Landlords: The Basics of Tax Liabilities
As the landlord of a rental property there are a number of taxes that have to be paid to HMRC due to rent being classed as an income. In this article we explain the basics of what you need to know about tax liabilities.
Income has to be declared using a self-assessment tax form which is sent directly to HMRC.
There are some allowances allowed which will lower the amount you need to pay, such as a personal allowance, which is £12,500 for 2020/21. This increases for anyone who earns more than £100,000 (including any other income).
You may also be able to claim a property allowance which sees the first £1,000 of rental income remain untaxed. Once your total income – including rent received – is calculated, you are then taxed at your personal tax band.
Landlords are also able to claim tax relief on mortgage interest to further reduce the amount you pay.
When calculating your tax bill, mortgage payments can no longer be deducted from your rental income, with a recent change in law meaning rental income is now taxed, while you receive a 20% tax credit for the mortgage interest.
Other ways to lower your tax bill are linked to things like council tax, insurance and utility bills, while tax breaks may be available if fixtures or fittings have been replaced in the property.
Leasehold properties can also offset ground rent and service charges, giving you another way to further reduce tax commitments.
Recent changes to the law now mean that anyone who buys an additional residential property for £40,000 or more has to pay a 3% Stamp Duty Land Tax (SDLT) surcharge. This also applies to buy-to-let properties.
While a stamp duty holiday remains in place until 31st March 2021, the 3% rate will be applied in addition to new tax rates, which will mean paying tax on the first £500,000 of the property.
Capital gains could also be payable on profits made from rent income on properties not classed as your main home.
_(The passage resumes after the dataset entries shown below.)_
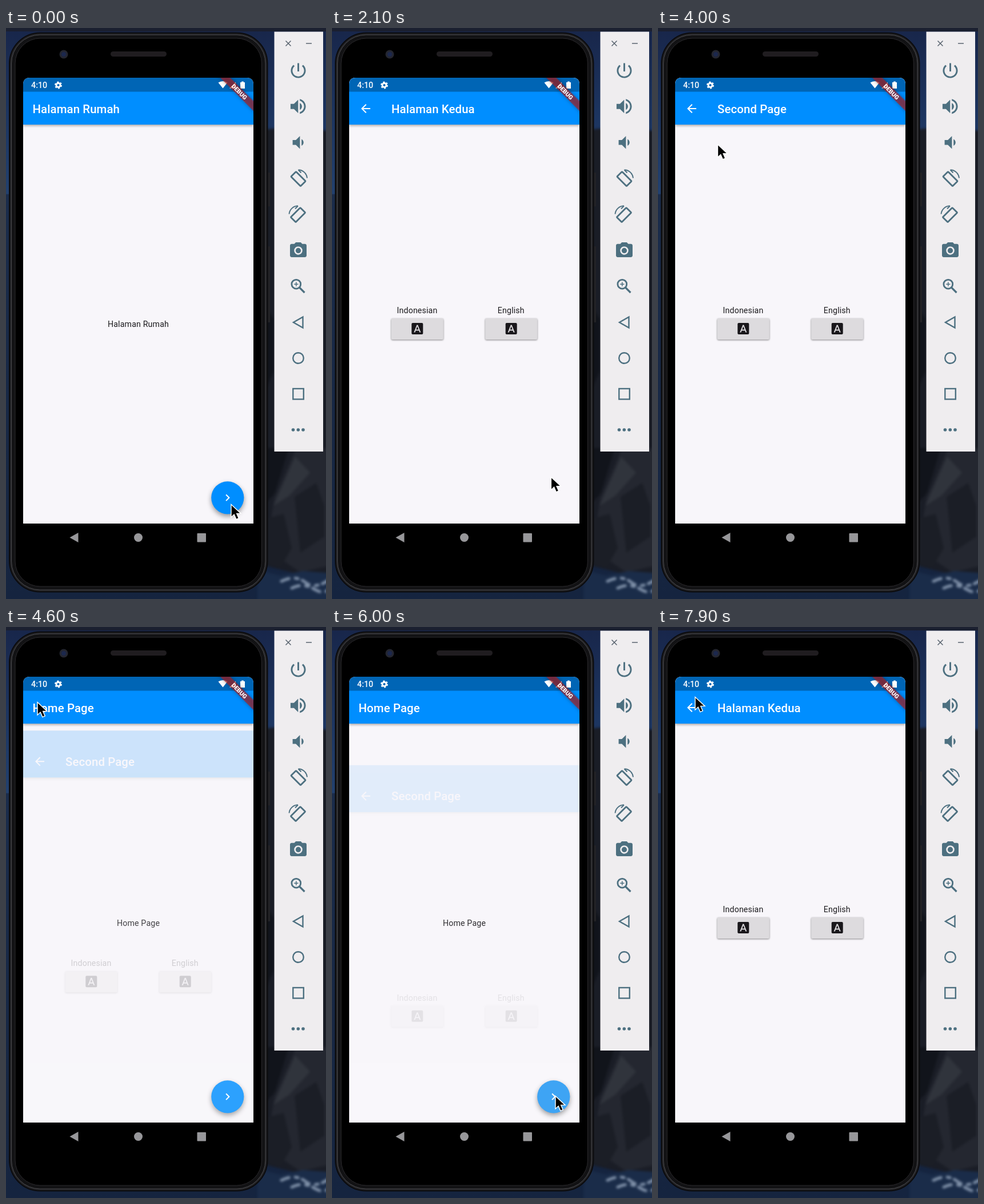
An HTML page that plays this animation: 560 by 999 pixels, repeating every 8 s.

```html
<!DOCTYPE html>
<html lang="id">
<head>
<meta charset="utf-8">
<title>Language switch</title>
<style>
html, body { margin: 0; width: 100%; height: 100%; overflow: hidden; background: #1b2030; }
svg { display: block; width: 100%; height: 100%; }
text { font-family: Roboto, sans-serif; }
.title { font-size: 20.4px; font-weight: 500; letter-spacing: .1px; fill: #fff; }
.body { font-size: 14.2px; letter-spacing: .15px; text-anchor: middle; fill: #1c1b1e; }
.bar { fill: #008eff; filter: drop-shadow(0 2px 2px #0005); }
.tools { fill: #4d7080; }
.line { fill: none; stroke: #4d7080; stroke-width: 2.4; }
.soft { filter: blur(2px); }
</style>
</head>
<body>
<svg viewBox="0 0 560 999">
  <defs>
    <linearGradient id="sky" x2="0" y2="1">
      <stop offset="0" stop-color="#18264a"/>
      <stop offset=".15" stop-color="#1c345f"/>
      <stop offset=".29" stop-color="#22406e"/>
      <stop offset=".292" stop-color="#1a2c4b"/>
      <stop offset="1" stop-color="#15243f"/>
    </linearGradient>
    <clipPath id="screen"><path d="M30 867V99q0-12 12-12H421q12 0 12 12V867z"/></clipPath>
    <g id="choice">
      <rect x="-45.5" y="508" width="91" height="37" rx="2" fill="#dddbde" style="filter:drop-shadow(0 1px 1.5px #0007)"/>
      <path transform="translate(-12 514)" fill="#19171b" d="M9.93 13.5h4.14L12 7.98zM20 2H4c-1.1 0-2 .9-2 2v16c0 1.1.9 2 2 2h16c1.1 0 2-.9 2-2V4c0-1.1-.9-2-2-2zm-4.05 16.5l-1.14-3H9.17l-1.12 3H5.96l5.11-13h1.86l5.11 13h-2.09z"/>
    </g>
    <g id="turn" class="line" stroke-linejoin="round">
      <rect x="-6.2" y="-11.8" width="12.400" height="23.600" rx="1" transform="rotate(-45)" stroke-width="2.800"/>
      <path d="M0-15.700A15.500 15.500 0 0 1 15.500-1.500M0-15.700l5 5" stroke-width="2"/>
    </g>
  </defs>

  <!-- backdrop -->
  <rect width="560" height="999" fill="url(#sky)"/>
  <g class="soft">
    <path fill="#1a1d26" d="M450 178l35-4 85 6V970l-120-30z"/>
    <path fill="#11141b" d="M450 480l19 30v90l-19 40zM450 735h45l-25 80-20 20z"/>
    <path fill="#242730" d="M508 735h62v205l-55 12-60-40 15-90z"/>
    <path fill="#30343c" d="M506 750l26 28-36 40-28 18z"/>
    <path fill="#1b1e26" d="M505 820l38-24 14 40v54l-42 28zM450 860l36-10 14 60-20 35-30-10z"/>
    <path fill="#1a2c49" d="M440 948l40 10 40-8 50 4v55H440z"/>
    <path fill="none" stroke="#7f90a8" stroke-width="5" stroke-linecap="round" stroke-dasharray="14 11 5 8" d="M482 968q24-12 42 2t46-8M500 980q20-10 40 2t28-5"/>
  </g>
  <rect width="560" height="6" fill="#1b2030"/>

  <!-- phone -->
  <path fill="#232326" d="M457 253h5v59h-5zM457 382h5v133h-5z"/>
  <rect x="6" y="8.500" width="451.500" height="978" rx="54" fill="#222225" stroke="#0b0b0d" stroke-width="2"/>
  <rect x="9.500" y="12" width="444.500" height="971" rx="50" fill="#121214" stroke="#4b4b4e"/>
  <rect x="16" y="18" width="431.500" height="959" rx="44" stroke="#2b2a2d"/>
  <rect x="183" y="41" width="98" height="9" rx="4.500" fill="#201d20"/>
  <circle cx="101" cy="46" r="7.500" fill="#242630"/>
  <circle cx="101" cy="46" r="4" fill="#1c284d"/>
  <g fill="#97979a">
    <path d="M111.500 891.500l15-8.500v17z"/>
    <circle cx="231.500" cy="891.500" r="7.500"/>
    <rect x="334.500" y="884" width="15.500" height="15.500" rx="1"/>
  </g>

  <!-- app -->
  <g clip-path="url(#screen)">
    <rect x="30" y="87" width="403" height="780" fill="#f8f6fa"/>
    <rect class="bar" x="30" y="87" width="403" height="82"/>
    <text class="title" id="homeTitle" x="46.500" y="148.500"></text>
    <text class="body" id="homeBody" x="231.500" y="523"></text>
    <circle cx="387.800" cy="821.800" r="28.600" fill="#008eff" style="filter:drop-shadow(0 4px 4px #0006)"/>
    <circle id="splash" cx="387.800" cy="821.800" r="28.600" fill="#c8c8c8"/>
    <path fill="#fff" transform="translate(375.800 809.800)" d="M10 6L8.590 7.410 13.170 12l-4.580 4.590L10 18l6-6z"/>

    <g id="second">
      <rect x="30" y="87" width="403" height="780" fill="#f8f6fa"/>
      <rect class="bar" x="30" y="87" width="403" height="82"/>
      <path fill="#fff" transform="translate(47 129)" d="M20 11H7.830l5.590-5.590L12 4l-8 8 8 8 1.410-1.410L7.830 13H20z"/>
      <text class="title" id="secondTitle" x="104" y="148.500"></text>
      <text class="body" x="149" y="499">Indonesian</text>
      <text class="body" x="313.300" y="499">English</text>
      <use href="#choice" x="149.300"/>
      <use href="#choice" x="313.700"/>
    </g>

    <!-- status bar -->
    <rect x="30" y="87" width="403" height="24.500" fill="#000" fill-opacity=".29"/>
    <g fill="#fff">
      <text x="44" y="105" font-size="14.300" font-weight="500">4:10</text>
      <path d="M371.500 95.500q8-5 16 0l-8 10zM391 105.500l11-11v11zM410 95h2.200v-1.500h3.600V95h2.200v11h-8z"/>
    </g>
    <g fill="none" stroke="#fff">
      <circle cx="91.500" cy="100" r="3.500" stroke-width="2.800"/>
      <circle cx="91.500" cy="100" r="5.500" stroke-width="2" stroke-dasharray="3 2.760"/>
    </g>
    <g transform="translate(433 87) rotate(45)">
      <rect x="-60" y="28.700" width="120" height="12.300" fill="#b71c1c" fill-opacity=".63" style="filter:drop-shadow(0 0 3px #0008)"/>
      <text y="38.600" font-size="10.500" font-weight="900" fill="#fff" text-anchor="middle">DEBUG</text>
    </g>
  </g>

  <!-- emulator controls -->
  <rect x="469.500" y="6.500" width="85.500" height="734.500" fill="#efedef"/>
  <path fill="none" stroke="#5a6570" stroke-width="1.500" d="M489.500 22.500l9 9m0-9l-9 9M525 27h10"/>
  <g class="tools">
    <path transform="translate(494.100 57.100) scale(1.450)" d="M13 3h-2v10h2zm4.830 2.170l-1.420 1.420C17.990 7.860 19 9.810 19 12c0 3.870-3.130 7-7 7s-7-3.130-7-7c0-2.190 1.010-4.140 2.580-5.420L6.170 5.170C4.230 6.820 3 9.260 3 12c0 4.970 4.030 9 9 9s9-4.030 9-9c0-2.740-1.230-5.180-3.170-6.830z"/>
    <path transform="translate(493.500 119.500) scale(1.480)" d="M3 9v6h4l5 5V4L7 9zm13.500 3c0-1.770-1.020-3.290-2.500-4.030v8.050c1.480-.73 2.500-2.250 2.500-4.020zM14 3.230v2.060c2.890.86 5 3.540 5 6.710s-2.110 5.850-5 6.710v2.060c4.010-.91 7-4.490 7-8.770s-2.990-7.860-7-8.770z"/>
    <path transform="translate(494.500 183.200) scale(1.420)" d="M18.500 12c0-1.770-1.020-3.290-2.500-4.030v8.050c1.480-.73 2.500-2.250 2.500-4.020zM5 9v6h4l5 5V4L9 9z"/>
    <path fill-rule="evenodd" transform="translate(494.100 372) scale(1.450)" d="M9 2L7.170 4H4c-1.100 0-2 .9-2 2v12c0 1.100.9 2 2 2h16c1.100 0 2-.9 2-2V6c0-1.100-.9-2-2-2h-3.170L15 2zm3 15a5 5 0 1 1 0-10 5 5 0 0 1 0 10z"/>
    <circle cx="511.500" cy="389.400" r="4.600"/>
    <circle cx="502.500" cy="703" r="2.800"/>
    <circle cx="511.300" cy="703" r="2.800"/>
    <circle cx="520" cy="703" r="2.800"/>
  </g>
  <use href="#turn" x="511.500" y="264"/>
  <use href="#turn" transform="translate(511 327) scale(-1 1)"/>
  <g class="line">
    <circle cx="507.800" cy="448.200" r="7.900" stroke-width="2.800"/>
    <path d="M504.200 448.200h7.200m-3.600-3.600v7.200" stroke-width="1.500"/>
    <path d="M513.500 454l9 9" stroke-width="3.200"/>
    <path d="M503 515l16.500-9.500v19z"/>
    <circle cx="511.500" cy="577.500" r="9.300"/>
    <rect x="502.300" y="631" width="18.500" height="18.500"/>
  </g>

  <path id="cursor" d="M1 1.500V24l5.200-4.900 3.700 8.500 4.400-1.900-3.600-8.300h7.300z" stroke="#fff" stroke-width="1.400"/>
</svg>
<script>
const LOOP = 8000, FRAME = 100, ROUTE = 300;
const $ = id => document.getElementById(id);
const clamp = v => Math.max(0, Math.min(1, v));

function bezier(x1, y1, x2, y2) {
  const at = (a, b, u) => 3 * a * u * (1 - u) ** 2 + 3 * b * u * u * (1 - u) + u ** 3;
  return x => {
    let lo = 0, hi = 1;
    for (let i = 0; i < 24; i++) {
      const mid = (lo + hi) / 2;
      if (at(x1, x2, mid) < x) lo = mid; else hi = mid;
    }
    return at(y1, y2, hi);
  };
}
const slide = bezier(.4, 0, .2, 1), fade = bezier(.42, 0, 1, 1);

// pointer tip: time, x, y
const path = [
  [0, 393, 832], [1900, 393, 832], [2700, 325, 526], [3200, 325, 526],
  [4300, 54, 130], [4700, 54, 130], [5700, 390, 819], [6100, 390, 819],
  [6600, 160, 532], [7100, 160, 532], [7700, 64, 121], [LOOP, 64, 121]
];
function pointer(t) {
  const i = path.findIndex(p => p[0] > t);
  const [t0, x0, y0] = path[i - 1], [t1, x1, y1] = path[i];
  const u = (t - t0) / (t1 - t0), s = u * u * (3 - 2 * u);
  return [x0 + (x1 - x0) * s, y0 + (y1 - y0) * s];
}

// how far the second page has been pushed, 0 to 1
function pushed(t) {
  if (t < 4300) return clamp((t - 1550) / ROUTE);
  if (t < 5500) return clamp(1 - (t - 4407) / ROUTE);
  return clamp((t - 5929) / ROUTE);
}

function draw(t) {
  const english = t >= 2800 && t < 6900;
  const home = english ? 'Home Page' : 'Halaman Rumah';
  $('homeTitle').textContent = $('homeBody').textContent = home;
  $('secondTitle').textContent = english ? 'Second Page' : 'Halaman Kedua';

  const p = pushed(t);
  $('second').setAttribute('transform', `translate(0 ${195 * (1 - slide(p))})`);
  $('second').setAttribute('opacity', fade(p));
  $('second').setAttribute('visibility', p ? 'visible' : 'hidden');

  const pressed = (t >= 1500 && t < 1900) || (t >= 5900 && t < 6300);
  $('splash').setAttribute('opacity', pressed ? .22 : 0);
  $('cursor').setAttribute('transform', `translate(${pointer(t)})`);
}

const start = performance.now();
function tick() {
  const t = (performance.now() - start + 15) % LOOP;
  draw(Math.floor(t / FRAME) * FRAME);
  requestAnimationFrame(tick);
}
tick();
</script>
</body>
</html>
```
This means paying tax on any rise in value seen on the property since you became the owner.
For the tax year 2020/21, the capital gains allowance stands at £12,300, which is the amount of profit you can receive before any tax is applied. Basic-rate taxpayers are taxed at 18%, while higher-rate taxpayers are taxed at 28%.
As long as you retain proof of any major expenditure spent on the property during your time of ownership, you may be able to reduce your capital gains tax liabilities. Stamp duty costs paid when buying the property could also be offset against your capital gains tax bill.
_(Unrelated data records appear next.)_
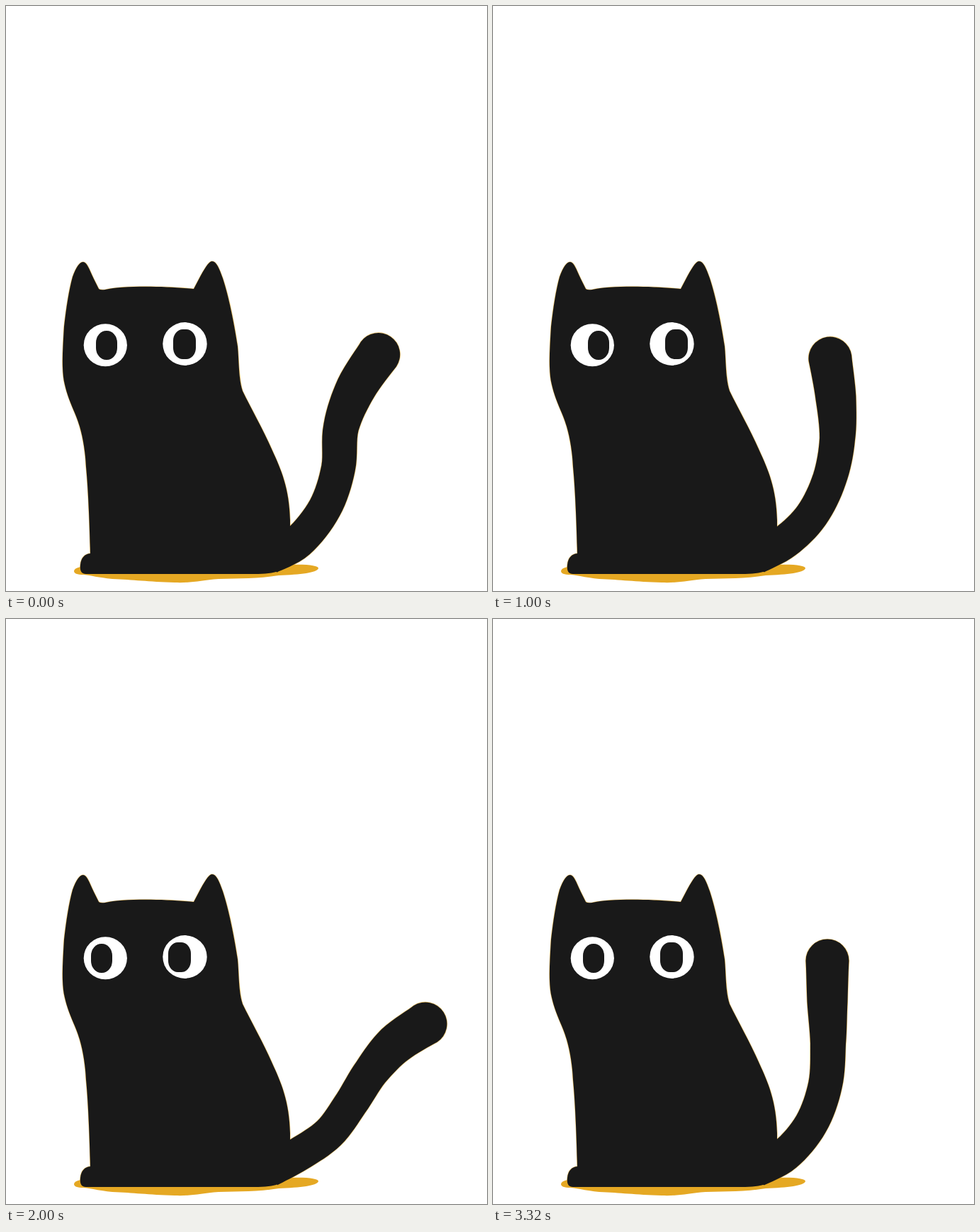
These frames come from a looping animation (679 by 825 pixels, 3.36 s). An HTML page:

```html
<!DOCTYPE html>
<html lang="en">
<head>
<meta charset="utf-8">
<title>Cat</title>
<style>
  html, body { margin: 0; width: 100%; height: 100%; overflow: hidden; background: #fff; }
  svg { display: block; width: 100vw; height: 100vh; }
</style>
</head>
<body>
<svg viewBox="0 0 679 825">
  <path fill="#e5a823" d="M96 797C97 792 103 791 112 791L400 788C425 787 441 789 441 793C440 799 415 802 385 803C355 808 330 807 300 808C275 810 262 814 238 813C200 812 180 809 150 808C130 806 120 803 110 802C100 802 96 800 96 797Z"/>
  <path id="cat" fill="#191919" stroke="#e5a823" stroke-width="1.2" stroke-opacity=".7" paint-order="stroke"/>
  <g fill="#fff">
    <ellipse cx="140.3" cy="478.2" rx="30.6" ry="30"/>
    <ellipse cx="252.5" cy="476.5" rx="31.2" ry="30.4"/>
  </g>
  <g id="pupils" fill="#191919">
    <rect x="127" y="458" width="30" height="41" rx="14.5" ry="17"/>
    <rect x="236" y="456" width="32" height="42" rx="13.5" ry="16"/>
  </g>
</svg>
<script>
const LOOP = 3360, STEP = 40, SWING = 2700;

const BODY = 'M113 801C106 801 104 796 105 788C106 778 111 773 119 772' +
  'C118 730 116 680 113 650C112 630 109 610 104 593C98 572 89 560 83 534' +
  'C78 515 80 485 82 452C85 425 89 400 94 382C99 368 104 361 109 361' +
  'C114 361 117 370 124 385L131 399Q133 401 140 400C165 394 225 395 265 399' +
  'L275 380C283 366 287 360 291 360C297 360 301 370 306 384C314 408 322 447 327 480' +
  'C329 500 328 525 334 543C345 566 363 597 376 627C388 653 400 680 401 725' +
  'L401 760L384 797Q374 801 350 801Z';

// Tail centre line at points of one swing: time, then x,y from mid tail to tip.
const POSES = [
  [0,    450,708, 469,652, 473,594, 494,539, 526,491],
  [400,  448,710, 468,656, 473,598, 481,541, 490,484],
  [620,  449,712, 469,657, 473,599, 472,540, 472,482],
  [1000, 450,718, 475,667, 486,611, 484,553, 476,497],
  [1400, 459,722, 491,681, 518,638, 535,589, 542,538],
  [1680, 460,722, 493,680, 522,636, 549,593, 582,556],
  [2000, 456,725, 487,683, 515,639, 549,600, 592,571],
  [2240, 454,721, 483,676, 504,627, 534,583, 583,549]
];
const ROOT = [[372, 777], [413, 755]];
const HALF_WIDTHS = [24, 24, 23.7, 24, 25, 28.5, 30.5];
const LOOKS = [[180, 7], [1520, -7], [2980, 0]];

const cat = document.getElementById('cat');
const pupils = document.getElementById('pupils');
const mix = (a, b, u) => a + (b - a) * u;

function hermite(a, b, ta, tb, u) {
  const u2 = u * u, u3 = u2 * u;
  return a * (2 * u3 - 3 * u2 + 1) + ta * (u3 - 2 * u2 + u) +
         b * (3 * u2 - 2 * u3) + tb * (u3 - u2);
}

function poseAt(i) {
  const n = POSES.length, turn = Math.floor(i / n);
  const [time, ...xy] = POSES[i - turn * n];
  return { time: time + turn * SWING, xy };
}

function tailPoints(t) {
  t %= SWING;
  let i = 0;
  while (poseAt(i + 1).time <= t) i++;
  const [p, a, b, q] = [i - 1, i, i + 1, i + 2].map(poseAt);
  const span = b.time - a.time;
  const slope = (l, m, r, k) => {
    const d1 = m.time - l.time, d2 = r.time - m.time;
    return ((m.xy[k] - l.xy[k]) / d1 * d2 + (r.xy[k] - m.xy[k]) / d2 * d1) / (d1 + d2);
  };
  const xy = a.xy.map((v, k) => hermite(v, b.xy[k],
    slope(p, a, b, k) * span, slope(a, b, q, k) * span, (t - a.time) / span));
  const points = [...ROOT];
  for (let k = 0; k < xy.length; k += 2) points.push([xy[k], xy[k + 1]]);
  return points;
}

function tailPath(points) {
  const last = points.length - 1, detail = 8, line = [];
  const at = k => points[Math.max(0, Math.min(last, k))];
  for (let s = 0; s <= last * detail; s++) {
    const k = Math.min(last - 1, Math.floor(s / detail)), u = s / detail - k;
    const [x, y] = [0, 1].map(c => hermite(at(k)[c], at(k + 1)[c],
      (at(k + 1)[c] - at(k - 1)[c]) / 2, (at(k + 2)[c] - at(k)[c]) / 2, u));
    line.push({ x, y, half: mix(HALF_WIDTHS[k], HALF_WIDTHS[k + 1], u) });
  }
  const left = [], right = [];
  line.forEach((c, i) => {
    const a = line[Math.max(0, i - 1)], b = line[Math.min(line.length - 1, i + 1)];
    const dx = b.x - a.x, dy = b.y - a.y, scale = c.half / Math.hypot(dx, dy);
    const side = sign => (c.x + sign * dy * scale).toFixed(2) + ' ' + (c.y - sign * dx * scale).toFixed(2);
    left.push(side(1));
    right.unshift(side(-1));
  });
  const r = HALF_WIDTHS[last];
  return `M${left.join('L')}A${r} ${r} 0 0 1 ${right.join('L')}Z`;
}

function look(t) {
  let x = 0;
  for (const [start, goal] of LOOKS) {
    const u = Math.max(0, Math.min(1, (t - start) / 80));
    x = mix(x, goal, u * u * (3 - 2 * u));
  }
  return x;
}

function draw(t) {
  cat.setAttribute('d', BODY + tailPath(tailPoints(t)));
  pupils.setAttribute('transform', `translate(${look(t)} 0)`);
}

const begin = performance.now();
function tick() {
  const t = (performance.now() - begin) % LOOP;
  draw(Math.floor(t / STEP) * STEP);
  requestAnimationFrame(tick);
}
tick();
</script>
</body>
</html>
```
Our break down of landlord tax liabilities shows how important it is to calculate your profits before investing in a buy-to-let property, as without taking tax into account you run the risk of setting unrealistic expectations.
There may be a limit to what you can accurately calculate without using a professional accountant, and while it is an added expense, using their valuable tax expertise will probably save you a lot more money in the long run.